[Provided records — start]

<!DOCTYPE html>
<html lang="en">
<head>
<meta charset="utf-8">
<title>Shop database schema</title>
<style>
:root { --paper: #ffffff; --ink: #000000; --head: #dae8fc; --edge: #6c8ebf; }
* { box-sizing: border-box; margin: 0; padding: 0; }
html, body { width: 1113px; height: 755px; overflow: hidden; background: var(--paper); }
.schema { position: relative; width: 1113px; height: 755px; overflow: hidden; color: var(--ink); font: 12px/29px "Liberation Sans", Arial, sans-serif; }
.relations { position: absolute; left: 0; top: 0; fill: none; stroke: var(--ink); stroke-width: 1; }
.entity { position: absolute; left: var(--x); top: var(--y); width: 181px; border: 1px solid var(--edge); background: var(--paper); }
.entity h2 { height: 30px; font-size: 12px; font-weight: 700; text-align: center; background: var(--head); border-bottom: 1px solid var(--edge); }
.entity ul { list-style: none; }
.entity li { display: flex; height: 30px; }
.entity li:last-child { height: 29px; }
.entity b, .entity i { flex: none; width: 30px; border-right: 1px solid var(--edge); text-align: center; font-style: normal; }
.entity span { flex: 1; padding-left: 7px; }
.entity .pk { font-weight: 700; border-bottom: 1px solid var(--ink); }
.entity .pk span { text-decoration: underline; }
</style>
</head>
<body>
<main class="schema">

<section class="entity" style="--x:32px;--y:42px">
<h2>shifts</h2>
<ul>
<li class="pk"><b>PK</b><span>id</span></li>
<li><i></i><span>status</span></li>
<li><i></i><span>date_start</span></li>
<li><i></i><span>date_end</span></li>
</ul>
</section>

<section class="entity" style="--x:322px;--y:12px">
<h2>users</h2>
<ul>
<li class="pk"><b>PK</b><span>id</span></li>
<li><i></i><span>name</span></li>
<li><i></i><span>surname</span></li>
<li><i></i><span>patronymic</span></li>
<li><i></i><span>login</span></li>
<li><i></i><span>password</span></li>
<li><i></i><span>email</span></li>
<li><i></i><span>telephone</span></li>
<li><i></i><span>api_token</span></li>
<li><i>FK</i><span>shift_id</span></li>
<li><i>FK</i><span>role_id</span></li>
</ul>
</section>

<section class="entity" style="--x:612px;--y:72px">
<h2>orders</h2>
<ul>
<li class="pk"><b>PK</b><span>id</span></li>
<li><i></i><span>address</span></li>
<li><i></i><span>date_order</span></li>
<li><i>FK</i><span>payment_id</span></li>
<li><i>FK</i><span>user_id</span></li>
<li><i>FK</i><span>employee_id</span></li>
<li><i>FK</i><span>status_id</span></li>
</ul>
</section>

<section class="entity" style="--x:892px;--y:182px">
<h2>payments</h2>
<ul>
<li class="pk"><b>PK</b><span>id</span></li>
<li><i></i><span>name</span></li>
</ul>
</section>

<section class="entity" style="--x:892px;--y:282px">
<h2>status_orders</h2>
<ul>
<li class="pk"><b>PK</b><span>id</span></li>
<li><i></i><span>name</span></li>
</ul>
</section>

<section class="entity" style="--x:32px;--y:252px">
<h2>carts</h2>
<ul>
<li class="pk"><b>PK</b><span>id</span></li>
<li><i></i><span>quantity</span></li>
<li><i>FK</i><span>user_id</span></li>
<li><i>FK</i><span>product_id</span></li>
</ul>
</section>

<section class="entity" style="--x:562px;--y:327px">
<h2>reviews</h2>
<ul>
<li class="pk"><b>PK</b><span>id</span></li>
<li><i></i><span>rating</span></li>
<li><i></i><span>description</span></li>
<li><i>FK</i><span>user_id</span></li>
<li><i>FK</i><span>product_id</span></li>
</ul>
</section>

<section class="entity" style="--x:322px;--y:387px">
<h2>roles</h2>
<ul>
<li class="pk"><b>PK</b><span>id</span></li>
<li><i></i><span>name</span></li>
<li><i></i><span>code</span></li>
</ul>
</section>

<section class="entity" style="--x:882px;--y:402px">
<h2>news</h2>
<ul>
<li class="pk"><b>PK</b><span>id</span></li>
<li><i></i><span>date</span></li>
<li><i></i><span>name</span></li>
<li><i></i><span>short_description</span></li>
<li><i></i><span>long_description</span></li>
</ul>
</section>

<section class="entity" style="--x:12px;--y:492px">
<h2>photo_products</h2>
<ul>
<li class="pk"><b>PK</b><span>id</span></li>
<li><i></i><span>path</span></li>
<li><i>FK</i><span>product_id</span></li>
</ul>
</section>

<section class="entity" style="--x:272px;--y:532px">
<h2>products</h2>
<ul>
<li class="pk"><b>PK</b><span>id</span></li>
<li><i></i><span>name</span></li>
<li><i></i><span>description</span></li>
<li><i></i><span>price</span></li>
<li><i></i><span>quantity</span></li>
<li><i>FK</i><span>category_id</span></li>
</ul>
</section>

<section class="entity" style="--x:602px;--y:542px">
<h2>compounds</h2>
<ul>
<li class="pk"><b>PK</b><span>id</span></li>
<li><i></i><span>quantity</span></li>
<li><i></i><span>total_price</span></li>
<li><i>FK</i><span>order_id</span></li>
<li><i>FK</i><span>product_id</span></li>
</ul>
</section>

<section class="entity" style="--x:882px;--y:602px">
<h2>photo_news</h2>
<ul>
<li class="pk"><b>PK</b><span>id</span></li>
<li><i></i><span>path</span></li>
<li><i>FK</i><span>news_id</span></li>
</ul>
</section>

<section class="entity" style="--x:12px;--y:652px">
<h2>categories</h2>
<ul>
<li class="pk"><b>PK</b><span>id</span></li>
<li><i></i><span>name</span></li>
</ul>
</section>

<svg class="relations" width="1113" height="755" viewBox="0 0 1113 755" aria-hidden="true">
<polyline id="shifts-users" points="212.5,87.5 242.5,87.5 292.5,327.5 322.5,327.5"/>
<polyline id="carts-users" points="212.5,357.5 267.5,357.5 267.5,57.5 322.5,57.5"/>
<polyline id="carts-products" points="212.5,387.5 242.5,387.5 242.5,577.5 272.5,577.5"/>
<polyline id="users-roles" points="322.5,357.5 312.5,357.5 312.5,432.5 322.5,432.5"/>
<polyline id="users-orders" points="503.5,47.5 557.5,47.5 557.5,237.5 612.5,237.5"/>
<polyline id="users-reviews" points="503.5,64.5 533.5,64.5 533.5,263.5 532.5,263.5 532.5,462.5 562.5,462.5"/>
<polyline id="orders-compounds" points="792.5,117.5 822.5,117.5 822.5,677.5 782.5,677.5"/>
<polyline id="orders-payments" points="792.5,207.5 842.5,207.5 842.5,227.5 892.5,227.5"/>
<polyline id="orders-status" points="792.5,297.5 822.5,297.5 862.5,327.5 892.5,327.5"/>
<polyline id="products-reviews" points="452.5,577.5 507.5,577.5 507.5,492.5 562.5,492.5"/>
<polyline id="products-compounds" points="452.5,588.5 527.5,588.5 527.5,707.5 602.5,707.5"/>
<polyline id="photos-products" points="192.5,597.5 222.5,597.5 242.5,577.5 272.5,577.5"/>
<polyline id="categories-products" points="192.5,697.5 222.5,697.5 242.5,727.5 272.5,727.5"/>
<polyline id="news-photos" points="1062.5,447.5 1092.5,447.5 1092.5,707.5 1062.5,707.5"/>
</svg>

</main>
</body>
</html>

[Provided records — finish]

Problem to solve. For the string "reviews", filter the data and copy out each line where it occurs.

Output below.
<h2>reviews</h2>
<polyline id="users-reviews" points="503.5,64.5 533.5,64.5 533.5,263.5 532.5,263.5 532.5,462.5 562.5,462.5"/>
<polyline id="products-reviews" points="452.5,577.5 507.5,577.5 507.5,492.5 562.5,492.5"/>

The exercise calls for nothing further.